Having said that, Ignatieff is brilliant and he's a bit of a clean slate. He'd also put the Liberals firmly back in the centre of the political spectrum where we usually win. His approach to Quebec is reminiscent of Paul Martin and even Stephen Harper, an approach that hasn't exactly paid dividends. But an Ignatieff leadership would undoubtedly push the Liberal cause forward in Quebec and elsewhere. In the end, I'm sure Canadians would give Ignatieff a fair shot if he were to win the leadership.
Bob Rae's devotion to his new party has been admirable. He's as skilled as politicians come and quite likeable (more so than Ignatieff). He could've walked away after 2006, but he stayed committed. That alone will endear him to many Liberals who were turned off by his arrogant run in 2006. Bob Rae has walked the walk. Yet his baggage as a former Ontario NDP Premier remains an immense obstacle. I've never sensed any kind of "Bob Rae-mania" out there.
Of these two gentlemen, I still have my doubts, but I'm keeping an open mind. I haven't ruled out either of them.
As we move forward, Liberals should ask ourselves if we ought to stay on the left with a leader like Bob Rae or Gerard Kennedy, or do we need to aim to take back the Canadian centre with a leader like Ignatieff or John Manley or Scott Brison or some other person yet to emerge?
At this stage, I'm inclined to put aside some of my quirky political instincts - the kind that led me to support Stephane Dion - and try to get it right this time.
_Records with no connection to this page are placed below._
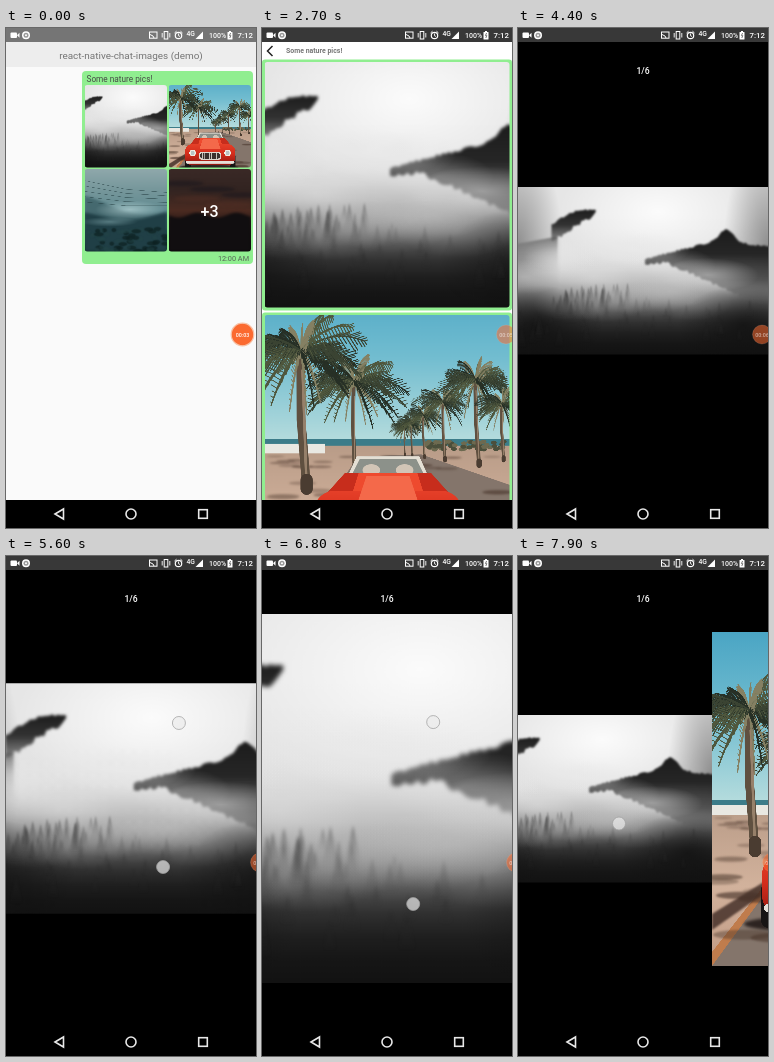
An HTML page with a canvas for the animation above (8 s loop, 250x500 px).

```html
<!DOCTYPE html>
<html lang="en">
<head>
<meta charset="utf-8">
<title>Chat images</title>
<style>
  html, body { margin: 0; width: 100%; height: 100%; overflow: hidden; background: #000; }
  canvas { display: block; width: 250px; height: 500px; }
</style>
</head>
<body>
<canvas id="stage"></canvas>
<script>
const W = 250, H = 500, LOOP = 8000, STEP = 100;
const BAR = 14, NAV = 472, GREEN = '#90ee90', WHITE = '#fff';
const OPEN_LIST = 2100, OPEN_VIEWER = 4000, PINCH = 5100, RELEASE = 6500, SWIPE = 7700;
const stage = document.getElementById('stage');
const dpr = Math.max(1, window.devicePixelRatio || 1);
stage.width = W * dpr;
stage.height = H * dpr;
const ctx = stage.getContext('2d');

const ramp = (t, start, length) => Math.min(1, Math.max(0, (t - start) / length));
const smooth = p => p * p * (3 - 2 * p);
const mix = (a, b, p) => a + (b - a) * p;

function random(seed) {
  return () => (seed = (seed * 16807) % 2147483647) / 2147483647;
}

function trace(c, points) {
  c.beginPath();
  points.forEach(([x, y]) => c.lineTo(x, y));
}

function shape(c, color, points) {
  c.fillStyle = color;
  trace(c, points);
  c.fill();
}

function line(c, color, width, points) {
  c.strokeStyle = color;
  c.lineWidth = width;
  trace(c, points);
  c.stroke();
}

function rect(c, color, x, y, w, h, r = 0) {
  c.fillStyle = color;
  c.beginPath();
  c.roundRect(x, y, w, h, r);
  c.fill();
}

function disc(c, color, x, y, rx, ry = rx) {
  c.fillStyle = color;
  c.beginPath();
  c.ellipse(x, y, rx, ry, 0, 0, 7);
  c.fill();
}

// Area between two curves.
function band(c, color, x0, x1, top, bottom) {
  const upper = [], lower = [];
  for (let x = x0; x <= x1; x += 2) {
    upper.push([x, top(x)]);
    lower.unshift([x, bottom(x)]);
  }
  shape(c, color, upper.concat(lower));
}

function blurred(c, radius, paint) {
  c.filter = `blur(${radius}px)`;
  paint();
  c.filter = 'none';
}

function blend(gradient, colors) {
  colors.forEach((color, i) => gradient.addColorStop(i / (colors.length - 1), color));
  return gradient;
}

const fall = (c, y0, y1, ...colors) => blend(c.createLinearGradient(0, y0, 0, y1), colors);

function glow(c, rgb, alpha, x, y, rx, ry) {
  c.save();
  c.translate(x, y);
  c.scale(rx, ry);
  disc(c, blend(c.createRadialGradient(0, 0, 0, 0, 0, 1),
    [alpha, alpha * 0.5, 0].map(a => `rgba(${rgb},${a})`)), 0, 0, 1);
  c.restore();
}

function text(str, x, y, size, color, { weight = 400, align = 'left' } = {}) {
  ctx.font = `${weight} ${size}px Roboto, sans-serif`;
  ctx.textAlign = align;
  ctx.fillStyle = color;
  ctx.fillText(str, x, y);
}

function makePhoto(w, h, paint) {
  const scale = 3, image = document.createElement('canvas');
  image.width = w * scale;
  image.height = h * scale;
  const c = image.getContext('2d');
  c.scale(scale, scale);
  paint(c, w, h);
  return { image, w, h, scale };
}

function paintMist(c, w, h) {
  const rnd = random(71);
  const rough = size => (rnd() - 0.5) * size;
  const greys = Array.from({ length: 17 }, (_, i) => {
    const v = 15 + 215 / (1 + Math.exp((i / 16 - 0.68) * 13));
    return `rgb(${v},${v},${v})`;
  });
  rect(c, fall(c, 0, h, ...greys), 0, 0, w, h);
  glow(c, '255,255,255', 0.85, 140, 25, 100, 60);
  for (const x of [0, w]) glow(c, '0,0,0', 0.38, x, 60, 45, 110);
  for (const x of [20, 225]) glow(c, '15,15,15', 0.75, x, 138, 65, 40);

  blurred(c, 3, () => {
    band(c, fall(c, 45, 85, '#666', 'rgba(150,150,150,0)'), -4, 40, x => 57 - x * 0.18, () => 85);
    band(c, fall(c, 22, 55, '#1c1c1c', '#333', 'rgba(90,90,90,.6)'), 34, 78,
      x => 23 + 0.012 * (70 - x) ** 2 + rough(2), x => 55 - (x - 34) * 0.64 + rough(5));
    const peak = x => 72 - 17 * ramp(x, 127, 66) - 13 * Math.exp(-(((x - 208) / 9) ** 2)) + 5 * ramp(x, 215, 35);
    band(c, fall(c, 42, 118, '#1c1c1c', '#262626', 'rgba(60,60,60,.75)', 'rgba(100,100,100,0)'), 127, 254,
      x => peak(x) + rough(2), x => 76 + 42 * ramp(x, 150, 90) + rough(4));
  });
  for (let i = 0; i < 10; i++) glow(c, '232,232,232', 0.32, rnd() * 165, 58 + rnd() * 34, 38, 17);
  glow(c, '215,215,215', 0.55, 190, 88, 50, 17);

  blurred(c, 2, () => {
    for (let i = 0; i < 90; i++) {
      const near = i % 2;
      const x = near ? rnd() * w : 35 + rnd() * 75;
      const y = near ? 106 + rnd() * 36 : 93 + rnd() * 18 + Math.abs(x - 95) * 0.15;
      const size = 9 + rnd() * 13, spread = size * 0.22;
      shape(c, fall(c, y, y + size, `rgba(30,30,30,${near ? 0.35 : 0.5})`, 'rgba(50,50,50,0)'),
        [[x, y], [x + spread, y + size], [x - spread, y + size]]);
    }
  });
  for (let i = 0; i < 9; i++) glow(c, '215,215,215', 0.17, 45 + rnd() * 150, 100 + rnd() * 20, 40, 17);
}

function palm(c, x, y, r, baseX, baseY, trunk, seed) {
  const rnd = random(seed);
  c.lineCap = 'round';
  line(c, '#5f5040', trunk, [[x, y], [(x + baseX) / 2 - trunk * 0.3, (y + baseY) / 2], [baseX, baseY]]);
  line(c, '#96806a', trunk * 0.3, [[x + trunk * 0.2, y + r * 0.3], [baseX, baseY]]);
  line(c, '#4a3c31', trunk * 1.4, [[baseX, baseY - trunk], [baseX, baseY]]);
  const colors = ['#273026', '#3b4433', '#50583e', '#858063'], fronds = 26;
  for (let i = 0; i < fronds; i++) {
    const a = i * 2.4 + rnd() * 0.3;
    const len = r * (0.65 + rnd() * 0.5);
    const ex = Math.cos(a) * len, ey = Math.sin(a) * len * 0.75 + r * 0.25;
    const cx = ex * 0.5, cy = ey * 0.5 - r * 0.3;
    const color = colors[i % colors.length];
    let from = [x, y];
    for (let u = 0; u <= 1; u += 1 / 18) {
      const px = x + 2 * u * (1 - u) * cx + u * u * ex;
      const py = y + 2 * u * (1 - u) * cy + u * u * ey;
      const leaf = r * (0.12 + rnd() * 0.16) * Math.sin(Math.PI * (0.15 + u * 0.8));
      line(c, color, r * 0.02, [from, [px, py]]);
      line(c, color, r * 0.017, [[px, py], [px + Math.cos(a) * leaf * 0.7, py + leaf]]);
      line(c, color, r * 0.014, [[px, py], [px + Math.cos(a) * leaf, py - leaf * 0.3]]);
      from = [px, py];
    }
  }
}

function paintCar(c, x) {
  const taper = (color, y0, half0, y1, half1) =>
    shape(c, color, [[x - half0, y0], [x + half0, y0], [x + half1, y1], [x - half1, y1]]);
  const pair = (gap, paint) => [-gap, gap].forEach(dx => paint(x + dx));
  blurred(c, 5, () => disc(c, 'rgba(30,22,20,.85)', x - 4, 292, 90, 9));
  pair(68, px => rect(c, '#171414', px - 9, 250, 18, 46, 8));
  taper('#e4dfd4', 186, 32, 206, 41);
  taper('#8c918a', 189, 29, 205, 37);
  pair(17, px => disc(c, '#d2c5b6', px, 200, 9, 6));
  taper('#c72d1c', 203, 44, 232, 70);
  taper('#ee4a2e', 203, 30, 235, 40);
  rect(c, fall(c, 216, 286, '#e8432b', '#d42d1c', '#8f1710'), x - 76, 221, 152, 64, 22);
  taper('#f4694a', 206, 22, 236, 32);
  pair(53, px => {
    disc(c, '#f0ece3', px, 248, 10);
    disc(c, '#b9c4c4', px, 248, 6);
  });
  rect(c, '#ddd8d0', x - 34, 244, 68, 25, 10);
  rect(c, '#39302e', x - 30, 248, 60, 17, 7);
  for (let dx = -24; dx <= 24; dx += 7) rect(c, '#c9c4bd', x + dx, 248, 2, 17);
  rect(c, '#e4dfd8', x - 74, 272, 148, 8, 4);
}

function paintBeach(c, w, h) {
  const rnd = random(8);
  rect(c, fall(c, 0, 170, '#4aa5c4', '#72bdd0', '#b5dcdd'), 0, 0, w, 172);
  rect(c, '#3c7c89', 0, 168, w, 7);
  rect(c, fall(c, 175, h, '#b99c88', '#d2b29c', '#c09a84'), 0, 175, w, h);
  rect(c, '#e9e8e2', 0, 173, 62, 10);
  shape(c, '#84756b', [[95, 186], [160, 184], [w, 215], [w, h], [0, h], [50, 256]]);
  shape(c, '#c07c4c', [[0, 320], [58, 246], [60, 252], [0, 334]]);
  blurred(c, 3, () => {
    band(c, 'rgba(62,42,36,.8)', 0, 58, x => 282 - x * 0.62, x => 298 - x * 0.7);
    for (let i = 0; i < 45; i++) {
      const depth = rnd() ** 2;
      disc(c, `rgba(72,52,42,${0.25 + rnd() * 0.4})`, rnd() * w, 186 + depth * 120, 9 + depth * 22, 1 + depth * 4);
    }
  });
  // Scrub along the shore.
  for (let i = 0; i < 70; i++) disc(c, i % 2 ? '#4b4f3b' : '#6d6a50', 165 + rnd() * 85, 171 + rnd() * 8, 3, 2);

  for (let i = 4; i >= 0; i--) {
    const k = 0.6 ** i, x = 132 + 83 * k;
    palm(c, x, 164 - 57 * k, 12 + 28 * k, x + 4 * k, 183 + 12 * k, 1 + 3 * k, 33 + i);
  }
  palm(c, 242, 132, 30, 244, 190, 3, 21);
  palm(c, 91, 109, 54, 92, 200, 4, 52);
  palm(c, 37, 78, 68, 43, 219, 9, 64);
  paintCar(c, 126);
}

function paintStorm(c, w, h) {
  const rnd = random(12);
  rect(c, fall(c, 0, h, '#8fa8ab', '#76979b', '#628b91', '#2d5159', '#0d2023'), 0, 0, w, h);
  blurred(c, 10, () => {
    band(c, '#45696f', 0, w, x => 85 + 26 * Math.sin(x / 60 - 0.9), () => 145);
    band(c, '#203f46', 0, w, x => 114 + 10 * Math.sin(x / 40 - 1), () => h);
  });
  glow(c, '180,210,212', 0.7, 110, 98, 85, 22);
  glow(c, '140,180,185', 0.5, 60, 128, 70, 12);
  blurred(c, 4, () => {
    for (let i = 0; i < 70; i++) {
      disc(c, i % 2 ? 'rgba(13,33,34,.7)' : 'rgba(35,68,70,.5)', rnd() * w, 145 + rnd() * 55, 5 + rnd() * 7, 5);
    }
  });
  for (let i = 0; i < 5; i++) {
    line(c, 'rgba(35,60,64,.55)', 1, [[0, 28 + i * 13], [100, 49 + i * 10], [w, 57 + i * 8]]);
  }
}

function paintDusk(c, w, h) {
  rect(c, fall(c, 0, h, '#3a2926', '#322421', '#4b2b21', '#1c1212', '#080708'), 0, 0, w, h);
  blurred(c, 10, () => {
    for (let i = 0; i < 5; i++) {
      disc(c, i % 2 ? 'rgba(80,46,36,.5)' : 'rgba(32,27,30,.7)', 30 + i * 38, 35 + (i * 37) % 60, 55, 7);
    }
    band(c, '#110e10', 0, w, x => 112 + 6 * Math.sin(x / 15), () => h);
  });
}

const mist = makePhoto(250, 167, paintMist);
const beach = makePhoto(250, 334, paintBeach);
const storm = makePhoto(200, 200, paintStorm);
const dusk = makePhoto(200, 200, paintDusk);

// Fills the box with the photo, cropped around its middle.
function cover(photo, x, y, w, h, radius = 0) {
  const s = Math.max(w / photo.w, h / photo.h);
  const sw = w / s, sh = h / s, k = photo.scale;
  ctx.save();
  ctx.beginPath();
  ctx.roundRect(x, y, w, h, radius);
  ctx.clip();
  ctx.drawImage(photo.image, (photo.w - sw) / 2 * k, (photo.h - sh) / 2 * k, sw * k, sh * k, x, y, w, h);
  ctx.restore();
}

function insideScreen(paint) {
  ctx.save();
  ctx.beginPath();
  ctx.rect(0, BAR, W, NAV - BAR);
  ctx.clip();
  paint();
  ctx.restore();
}

const pressed = (t, start) => mix(1, 0.87, ramp(t, start, 400));

function drawChat(t) {
  rect(ctx, '#fafafa', 0, BAR, W, NAV - BAR);
  rect(ctx, '#ededed', 0, BAR, W, 25);
  text('react-native-chat-images (demo)', 125, 31, 9.95, '#757575', { align: 'center' });
  rect(ctx, GREEN, 76, 43, 171, 193, 4);
  text('Some nature pics!', 80.5, 53.5, 8.25, '#474b47');
  [mist, beach, storm, dusk].forEach((photo, i) => {
    ctx.globalAlpha = photo === dusk ? 1 : pressed(t, 1300);
    cover(photo, 78.5 + (i % 2) * 84, 57 + (i >> 1) * 84, 82.5, 82.5, 3);
  });
  text('+3', 203.5, 189, 16, WHITE, { weight: 500, align: 'center' });
  text('12:00 AM', 243, 233, 7.3, '#566356', { align: 'right' });
}

function drawList(t) {
  const hidden = 1 - ramp(t, OPEN_LIST, 400);
  ctx.translate(0, (NAV - BAR) * hidden ** 2);
  rect(ctx, WHITE, 0, BAR, W, H);
  line(ctx, '#222', 1.5, [[10.5, 18], [5.5, 23], [10.5, 28]]);
  text('Some nature pics!', 24, 25, 6.95, '#777', { weight: 700 });
  [mist, beach].forEach((photo, i) => {
    const y = 31.5 + i * 253;
    rect(ctx, GREEN, 0, y, W, 251, 3);
    ctx.globalAlpha = pressed(t, 3300);
    cover(photo, 2.5, y + 2.5, 245, 245.5, 3);
    ctx.globalAlpha = 1;
  });
}

const spread = t => ramp(t, PINCH, RELEASE - PINCH) ** 1.5;
const squeeze = t => smooth(ramp(t, RELEASE, 800));

function drawViewer(t) {
  ctx.globalAlpha = ramp(t, OPEN_VIEWER, 400);
  rect(ctx, '#000', 0, BAR, W, NAV - BAR);
  const zoom = 1 + 1.75 * (spread(t) - squeeze(t));
  const swipe = 56 * ramp(t, SWIPE, 200) ** 1.6;
  const w = W * zoom, h = 168 * zoom;
  cover(mist, 125 - w / 2 - swipe, 242.5 - h / 2, w, h);
  if (swipe) cover(beach, W - swipe, 76, W, 334);
  text('1/6', 125, 46, 8.6, WHITE, { weight: 500, align: 'center' });
}

function drawTouch(x, y) {
  disc(ctx, 'rgba(235,235,235,.7)', x, y, 6.5);
  ctx.strokeStyle = 'rgba(160,160,160,.75)';
  ctx.lineWidth = 1;
  ctx.stroke();
}

function drawTouches(t) {
  if (t > PINCH && t <= 6900) {
    const shut = squeeze(t), reach = 40 + 150 * spread(t) - 313 * shut;
    for (const side of [-1, 1]) {
      drawTouch(165 - 12 * shut - side * reach * 0.11, 239 + 57 * shut + side * reach);
    }
  }
  if (t > SWIPE) drawTouch(mix(158, 101, ramp(t, SWIPE, 200)), 267.5);
}

function drawTimer(t) {
  const idle = ramp(t, OPEN_LIST, 500);
  const x = 236.5 + 7.5 * idle + 10 * ramp(t, PINCH, 500);
  const r = mix(11.3, 9.5, idle);
  ctx.globalAlpha = mix(1, 0.55, idle);
  disc(ctx, '#fb6a30', x, 306.5, r);
  ctx.strokeStyle = '#f7c3a8';
  ctx.lineWidth = mix(1.2, 0.3, idle);
  ctx.stroke();
  text('00:0' + (3 + Math.floor((t + 400) / 1300)), x, 308.7, 5.4, WHITE, { weight: 500, align: 'center' });
  ctx.globalAlpha = 1;
}

function drawStatus(t) {
  rect(ctx, t > OPEN_LIST ? '#383838' : '#757575', 0, 0, W, BAR);
  rect(ctx, WHITE, 4.5, 4.5, 6.5, 5.5, 1);
  shape(ctx, WHITE, [[11, 7.2], [13.5, 4.8], [13.5, 9.8]]);
  [WHITE, '#999', WHITE].forEach((color, i) => disc(ctx, color, 20, 7.2, 4 - 1.5 * i));

  ctx.strokeStyle = WHITE;
  ctx.lineWidth = 1;
  ctx.strokeRect(143.5, 4, 7.5, 6.2);
  line(ctx, WHITE, 1, [[144, 6.5], [147, 8], [148, 10]]);
  ctx.strokeRect(158.2, 3.5, 3.6, 7.5);
  for (const x of [156.2, 163.8]) line(ctx, WHITE, 0.9, [[x, 5], [x, 9.5]]);
  ctx.lineWidth = 1.2;
  ctx.beginPath();
  ctx.arc(172.5, 7.5, 3.2, 0, 7);
  ctx.stroke();
  line(ctx, WHITE, 0.9, [[172.5, 5.5], [172.5, 7.7], [174, 8.5]]);
  for (const side of [-1, 1]) line(ctx, WHITE, 1, [[172.5 + side * 4, 5], [172.5 + side * 2, 3.2]]);
  text('4G', 180.5, 8, 6.8, WHITE, { weight: 500 });
  shape(ctx, WHITE, [[189.5, 11], [197, 11], [197, 3.5]]);
  text('100%', 203, 10, 7, WHITE, { weight: 500 });
  rect(ctx, WHITE, 221.5, 4, 5, 7.5, 0.6);
  rect(ctx, WHITE, 223, 3, 2, 1.5);
  line(ctx, '#777', 1, [[224.6, 5], [223.4, 7.6], [224.8, 7.6], [223.8, 10]]);
  text('7:12', 231.5, 10, 7.8, WHITE, { weight: 500 });
}

function drawNav() {
  rect(ctx, '#000', 0, NAV, W, H - NAV);
  ctx.strokeStyle = '#e8e8e8';
  ctx.lineWidth = 1.6;
  trace(ctx, [[49, 486], [57.5, 481], [57.5, 491]]);
  ctx.closePath();
  ctx.stroke();
  ctx.beginPath();
  ctx.arc(125, 486, 5, 0, 7);
  ctx.stroke();
  ctx.strokeRect(192.7, 481.7, 8.6, 8.6);
}

function draw(t) {
  ctx.setTransform(dpr, 0, 0, dpr, 0, 0);
  if (t < OPEN_LIST + 400) drawChat(t);
  ctx.globalAlpha = 1;
  if (t > OPEN_LIST && t < OPEN_VIEWER + 400) insideScreen(() => drawList(t));
  if (t > OPEN_VIEWER) insideScreen(() => drawViewer(t));
  drawTouches(t);
  drawTimer(t);
  drawStatus(t);
  drawNav();
}

function tick() {
  const t = performance.now() % LOOP;
  draw(Math.floor(t / STEP) * STEP);
  requestAnimationFrame(tick);
}
tick();
</script>
</body>
</html>
```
When Stephane Dion steps down, Liberals need to elect a leader capable of earning back the confidence of Canadians and finally electing a strong Liberal government. The time for risky leadership experiments is over.
One final note: I was thrilled to see Frank Valeriote win handily in Guelph - my hometown - despite the strong anti-Liberal trend in southwestern Ontario. New candidates rarely achieve this feat. This guy is going to be a player in federal politics!